Maarten Baas is worth your Time at DDW 2016

What starts as a retrospective exhibition of Maarten Baas’ work fast turns into exhibition in sync with his, probably so far most famous project, “Real Time”. With the support of other fellow artists such as Iris van Herpen and Theo Jansen, Maarten Baas makes a strong point on perception of time, be it real or unreal, and its content. A well deserved applause from the visitors of the Dutch Design Week 2016 at the VDMA building in Eindhoven.

See more of his works at


DAE Graduation Show at Dutch Design Week 2016 : what we learned we shall not forget

My review on the Design Academy Eindhoven Graduation Show 2016 as part of Dutch Design Week 22-30 Oct 2016.

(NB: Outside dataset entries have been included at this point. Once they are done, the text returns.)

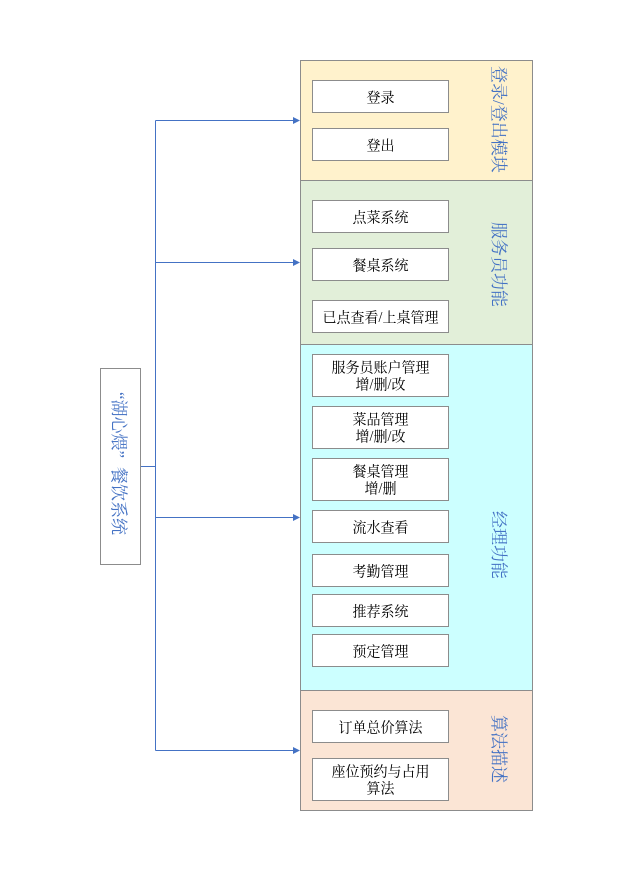
<!DOCTYPE html>
<html lang="zh-CN">
<head>
<meta charset="utf-8">
<title>餐饮系统功能结构图</title>
<style>
:root {
  --blue: #4472c4;
  --outline: #8c8c8c;
  --ink: #000;
  --paper: #fff;
  --login: #fff2cc;
  --waiter: #e2efd9;
  --manager: #ccffff;
  --algorithm: #fbe5d5;
}
* { box-sizing: border-box; margin: 0; padding: 0; }
html, body { width: 618px; height: 869px; overflow: hidden; background: var(--paper); }
body { font: 14px/17px "Liberation Serif", "Noto Serif CJK SC", serif; color: var(--ink); }
.diagram { position: relative; width: 618px; height: 869px; overflow: hidden; }
.connectors { position: absolute; left: 0; top: 0; }
.connectors .wire { fill: none; stroke: var(--blue); stroke-width: 1; }
.arrowhead { fill: var(--blue); }

.system, .module-title {
  writing-mode: vertical-rl;
  text-orientation: sideways;
  font-size: 17px;
  font-weight: 400;
  line-height: 20px;
  white-space: nowrap;
  color: var(--blue);
}
.system {
  position: absolute; left: 100px; top: 368px; width: 41px; height: 197px;
  padding: 23px 12px 0 0;
  border: 1px solid var(--outline);
  background: var(--paper);
}
.system .brand { margin-bottom: 9px; }

.modules {
  position: absolute; left: 300px; top: 60px; width: 233px; height: 751px;
  display: grid; grid-template-rows: 119px 164px 346px 120px;
  border: 1px solid var(--outline);
}
.module {
  display: grid; grid-template-columns: 137px 1fr;
  padding-left: 11px;
}
.module + .module { border-top: 1px solid var(--outline); }
.login { background: var(--login); }
.waiter { background: var(--waiter); }
.manager { background: var(--manager); }
.algorithm { background: var(--algorithm); }

.functions {
  display: flex; flex-direction: column; gap: 15px;
  padding-top: 19px; list-style: none;
}
.functions li {
  flex: none; height: 33px;
  display: flex; align-items: center; justify-content: center;
  padding-top: 1px;
  border: 1px solid var(--outline);
  background: var(--paper);
  text-align: center; white-space: nowrap;
}
.functions .two-line { height: 43px; }
.waiter li:last-child { margin-top: 4px; }
.manager .functions { padding-top: 9px; gap: 7px; }
.manager li:nth-child(n+2):nth-child(-n+4) { margin-top: 2px; }
.manager li:nth-child(5) { margin-top: 4px; }

.module-heading {
  display: flex; align-items: center; justify-content: center;
  padding-left: 15px;
}
.login .module-heading { padding-bottom: 3px; }
.waiter .module-heading { padding-top: 4px; }
.manager .module-heading { padding-top: 55px; }
.algorithm .module-heading { padding-bottom: 4px; }
</style>
</head>
<body>
<main class="diagram">
  <svg class="connectors" width="618" height="869" viewBox="0 0 618 869" aria-hidden="true">
    <defs>
      <polygon id="arrow" class="arrowhead" points="293,-3.5 300,0 293,3.5"/>
    </defs>
    <path class="wire" d="M141 466.5H155.5M294 120.5H155.5V750.5H294M155.5 262.5H294M155.5 517.5H294"/>
    <use href="#arrow" y="120.5"/>
    <use href="#arrow" y="262.5"/>
    <use href="#arrow" y="517.5"/>
    <use href="#arrow" y="750.5"/>
  </svg>

  <h1 class="system"><span class="brand">“湖心煨”</span>餐饮系统</h1>

  <div class="modules">
    <section class="module login">
      <ul class="functions">
        <li>登录</li>
        <li>登出</li>
      </ul>
      <div class="module-heading"><h2 class="module-title">登录/登出模块</h2></div>
    </section>

    <section class="module waiter">
      <ul class="functions">
        <li>点菜系统</li>
        <li>餐桌系统</li>
        <li>已点查看/上桌管理</li>
      </ul>
      <div class="module-heading"><h2 class="module-title">服务员功能</h2></div>
    </section>

    <section class="module manager">
      <ul class="functions">
        <li class="two-line">服务员账户管理<br>增/删/改</li>
        <li class="two-line">菜品管理<br>增/删/改</li>
        <li class="two-line">餐桌管理<br>增/删</li>
        <li>流水查看</li>
        <li>考勤管理</li>
        <li>推荐系统</li>
        <li>预定管理</li>
      </ul>
      <div class="module-heading"><h2 class="module-title">经理功能</h2></div>
    </section>

    <section class="module algorithm">
      <ul class="functions">
        <li>订单总价算法</li>
        <li class="two-line">座位预约与占用<br>算法</li>
      </ul>
      <div class="module-heading"><h2 class="module-title">算法描述</h2></div>
    </section>
  </div>
</main>
</body>
</html>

Ironically the title of the show leads to the heart of the problem consciously so or not. “In need of … “. For it has everything but content.

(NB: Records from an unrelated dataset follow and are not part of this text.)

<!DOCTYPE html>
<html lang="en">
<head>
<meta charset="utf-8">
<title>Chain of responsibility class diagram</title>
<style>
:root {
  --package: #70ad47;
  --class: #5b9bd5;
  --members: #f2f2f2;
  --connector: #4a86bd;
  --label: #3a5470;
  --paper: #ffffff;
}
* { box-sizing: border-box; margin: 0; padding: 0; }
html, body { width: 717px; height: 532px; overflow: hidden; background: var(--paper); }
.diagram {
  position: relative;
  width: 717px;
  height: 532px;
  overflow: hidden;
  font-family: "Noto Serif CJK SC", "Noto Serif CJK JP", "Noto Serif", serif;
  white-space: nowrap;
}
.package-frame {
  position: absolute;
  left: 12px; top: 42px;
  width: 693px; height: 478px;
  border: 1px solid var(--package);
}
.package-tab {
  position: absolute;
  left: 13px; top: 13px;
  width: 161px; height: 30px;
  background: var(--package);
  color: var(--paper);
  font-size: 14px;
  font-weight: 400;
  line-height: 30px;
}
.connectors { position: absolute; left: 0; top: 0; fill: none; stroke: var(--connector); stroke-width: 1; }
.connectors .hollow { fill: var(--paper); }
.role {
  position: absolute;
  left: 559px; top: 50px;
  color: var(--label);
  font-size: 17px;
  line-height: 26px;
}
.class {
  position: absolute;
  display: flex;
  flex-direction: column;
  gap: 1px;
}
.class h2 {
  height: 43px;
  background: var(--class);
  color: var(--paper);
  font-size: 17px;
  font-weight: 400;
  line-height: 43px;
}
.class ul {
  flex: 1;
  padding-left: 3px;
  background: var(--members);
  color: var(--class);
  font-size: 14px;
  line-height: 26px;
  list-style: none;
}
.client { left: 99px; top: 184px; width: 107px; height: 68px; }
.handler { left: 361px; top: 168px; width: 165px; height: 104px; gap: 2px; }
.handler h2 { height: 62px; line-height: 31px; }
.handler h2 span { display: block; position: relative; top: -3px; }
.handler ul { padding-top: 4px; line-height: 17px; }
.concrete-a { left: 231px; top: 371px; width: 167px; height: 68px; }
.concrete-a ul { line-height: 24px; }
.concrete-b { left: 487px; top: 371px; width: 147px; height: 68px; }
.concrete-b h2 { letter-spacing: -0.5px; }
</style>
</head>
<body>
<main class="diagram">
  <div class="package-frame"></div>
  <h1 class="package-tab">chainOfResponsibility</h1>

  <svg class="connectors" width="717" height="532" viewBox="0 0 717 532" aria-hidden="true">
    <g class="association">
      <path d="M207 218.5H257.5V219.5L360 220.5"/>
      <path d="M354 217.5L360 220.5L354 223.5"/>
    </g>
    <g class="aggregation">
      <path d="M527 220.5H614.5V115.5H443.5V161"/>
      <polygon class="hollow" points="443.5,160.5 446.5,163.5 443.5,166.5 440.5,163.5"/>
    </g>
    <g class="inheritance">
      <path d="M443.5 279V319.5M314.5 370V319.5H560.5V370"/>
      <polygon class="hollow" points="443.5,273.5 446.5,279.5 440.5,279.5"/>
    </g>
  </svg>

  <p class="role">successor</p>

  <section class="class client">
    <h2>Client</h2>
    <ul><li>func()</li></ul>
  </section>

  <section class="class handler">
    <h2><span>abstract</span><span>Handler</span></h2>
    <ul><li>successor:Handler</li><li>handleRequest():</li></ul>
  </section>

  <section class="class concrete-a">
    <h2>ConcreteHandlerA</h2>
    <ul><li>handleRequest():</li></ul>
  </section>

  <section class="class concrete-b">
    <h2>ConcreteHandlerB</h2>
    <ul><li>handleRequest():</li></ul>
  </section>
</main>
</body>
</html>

The everlasting spirit of modernism hasn’t left the building, the teachers nor the students and their work. Recycled ideas of recycling and design denial. The exhibition predicts a dutch design in ashes.
Nevertheless, however the poorness of quality projects or lack of innovative and fresh ideas, the show is considered a success by its own standards.
Dutch design keeps sustaining itself on the shoulders of its predecessors and their rich benefactors. Still the future actors of dutch design seem to have learned only one thing – namely how to sell. You will probably never encounter an art / design educational institution exhibition with so much commercialism and ego. Each project is for sale, before even being developed.
A necessary skill no doubt, but so is good design concepts and they seem to be on extinction in DAE.

La Biennale di Venezia 2016 : Reporting from a single front

My impressions from the Venice architectural biennale 2016, curated by Alejandro Aravena with the topic “Reporting from the Front”.

On the one hand the exhibition had understandably very positive reaction – after all for the first time in a very long time the biennale was addressing topics ..which would make us feel better bout ourselves simply discussing it. It was very political, but at the same time not political at all – too vague to give solutions and still to elitarian. On diplay were solutions to problems which the general public wasn’t fully aware of – partially also responsibility of the exhibition. 

On the other hand it killed all dreams. the biennale should be that one exhibition which gathers all architects from around the world and inspires them for a new year of creativity and bold ideas despite the harsh reality of contractors, budget and… lets face it – gravity.